#### Exercise goal
Where a line in the entries below contains the word "bars", it counts; give the total by itself.

#### Exercise data
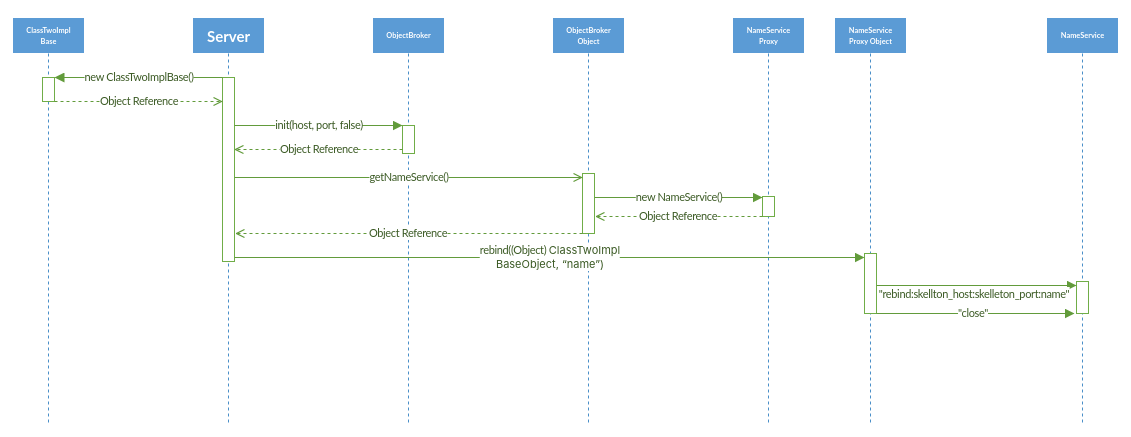
<!DOCTYPE html>
<html lang="en">
<head>
<meta charset="utf-8">
<title>Name service sequence diagram</title>
<style>
:root {
  --paper: #ffffff;
  --head: #5b9bd5;
  --lifeline: #4a8fc8;
  --bar: #70ad47;
  --arrow: #629b3b;
  --text: #3b5a24;
}
* { box-sizing: border-box; }
html, body { margin: 0; background: var(--paper); }
.diagram {
  position: relative;
  width: 1131px;
  height: 437px;
  overflow: hidden;
  background: var(--paper);
}
.lines { position: absolute; left: 0; top: 0; display: block; }
.lifelines { stroke: var(--lifeline); stroke-dasharray: 3 3; }
.bars { fill: var(--paper); stroke: var(--bar); }
.calls, .returns { stroke: var(--arrow); fill: none; }
.returns { stroke-dasharray: 3 3; }
.solid-tip { fill: var(--arrow); }
.open-tip { fill: none; stroke: var(--arrow); stroke-width: 1.2; }
.participant {
  position: absolute;
  left: var(--x);
  top: 18px;
  width: 71px;
  height: 35px;
  display: flex;
  align-items: center;
  justify-content: center;
  background: var(--head);
  color: var(--paper);
  font: 700 7.4px/11px Lato, sans-serif;
  text-align: center;
  white-space: nowrap;
}
.participant.main { font-size: 15px; line-height: 18px; }
.message {
  position: absolute;
  left: var(--x);
  top: var(--y);
  transform: translate(-50%, -50%);
  background: var(--paper);
  color: var(--text);
  font: 400 11px/14px Lato, sans-serif;
  letter-spacing: -0.35px;
  text-align: center;
  white-space: nowrap;
}
.wide { font-family: Inter, sans-serif; letter-spacing: 0; }
</style>
</head>
<body>
<main class="diagram">
  <svg class="lines" width="1131" height="437" viewBox="0 0 1131 437" aria-hidden="true">
    <defs>
      <marker id="call-tip" markerUnits="userSpaceOnUse" markerWidth="10" markerHeight="10" refX="9" refY="5" orient="auto">
        <polygon class="solid-tip" points="0,0 10,5 0,10"/>
      </marker>
      <marker id="return-tip" markerUnits="userSpaceOnUse" markerWidth="10" markerHeight="10" refX="9" refY="5" orient="auto">
        <polyline class="open-tip" points="1,1 9,5 1,9"/>
      </marker>
    </defs>
    <g transform="translate(.5 .5)">
      <g class="lifelines">
        <line x1="48" y1="53" x2="48" y2="423"/>
        <line x1="228" y1="53" x2="228" y2="423"/>
        <line x1="408" y1="53" x2="408" y2="423"/>
        <line x1="588" y1="53" x2="588" y2="423"/>
        <line x1="768" y1="53" x2="768" y2="423"/>
        <line x1="870" y1="53" x2="870" y2="423"/>
        <line x1="1082" y1="53" x2="1082" y2="423"/>
      </g>
      <g class="bars">
        <rect x="42" y="77" width="12" height="24"/>
        <rect x="222" y="77" width="12" height="184"/>
        <rect x="402" y="125" width="12" height="28"/>
        <rect x="582" y="173" width="12" height="60"/>
        <rect x="762" y="196" width="12" height="20"/>
        <rect x="864" y="253" width="12" height="60"/>
        <rect x="1076" y="281" width="12" height="32"/>
      </g>
      <g class="calls" marker-end="url(#call-tip)">
        <line x1="222" y1="77" x2="55" y2="77" marker-end="url(#call-tip)"/>
        <line x1="234" y1="125" x2="401" y2="125" marker-end="url(#call-tip)"/>
        <line x1="234" y1="177" x2="581" y2="177" marker-end="url(#return-tip)"/>
        <line x1="594" y1="197" x2="761" y2="197" marker-end="url(#call-tip)"/>
        <line x1="234" y1="257" x2="863" y2="257" marker-end="url(#call-tip)"/>
        <line x1="876" y1="285" x2="1075" y2="285" marker-end="url(#call-tip)"/>
        <line x1="876" y1="313" x2="1073" y2="313" marker-end="url(#call-tip)"/>
      </g>
      <g class="returns">
        <line x1="54" y1="101" x2="221" y2="101" marker-end="url(#return-tip)"/>
        <line x1="402" y1="149" x2="235" y2="149" marker-end="url(#return-tip)"/>
        <line x1="762" y1="216" x2="596" y2="216" marker-end="url(#return-tip)"/>
        <line x1="582" y1="233" x2="236" y2="233" marker-end="url(#return-tip)"/>
      </g>
    </g>
  </svg>

  <div class="participant" style="--x:13px">ClassTwoImpl<br>Base</div>
  <div class="participant main" style="--x:193px">Server</div>
  <div class="participant" style="--x:373px">ObjectBroker</div>
  <div class="participant" style="--x:553px">ObjectBroker<br>Object</div>
  <div class="participant" style="--x:733px">NameService<br>Proxy</div>
  <div class="participant" style="--x:835px">NameService<br>Proxy Object</div>
  <div class="participant" style="--x:1047px">NameService</div>

  <div class="message" style="--x:139px;--y:77px">new ClassTwoImplBase()</div>
  <div class="message" style="--x:139px;--y:101px">Object Reference</div>
  <div class="message" style="--x:319px;--y:125px">init(host, port, false)</div>
  <div class="message" style="--x:319px;--y:149px">Object Reference</div>
  <div class="message" style="--x:409px;--y:177px">getNameService()</div>
  <div class="message" style="--x:679px;--y:197px">new NameService()</div>
  <div class="message" style="--x:678px;--y:216px">Object Reference</div>
  <div class="message" style="--x:408px;--y:233px">Object Reference</div>
  <div class="message" style="--x:550px;--y:257px">rebind((Object) <span class="wide">ClassTwoImpl<br>BaseObject, “name”)</span></div>
  <div class="message" style="--x:974px;--y:294px">"rebind:skellton_host:skelleton_port:name"</div>
  <div class="message" style="--x:973px;--y:313px">"close"</div>
</main>
</body>
</html>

#### Problem solution
2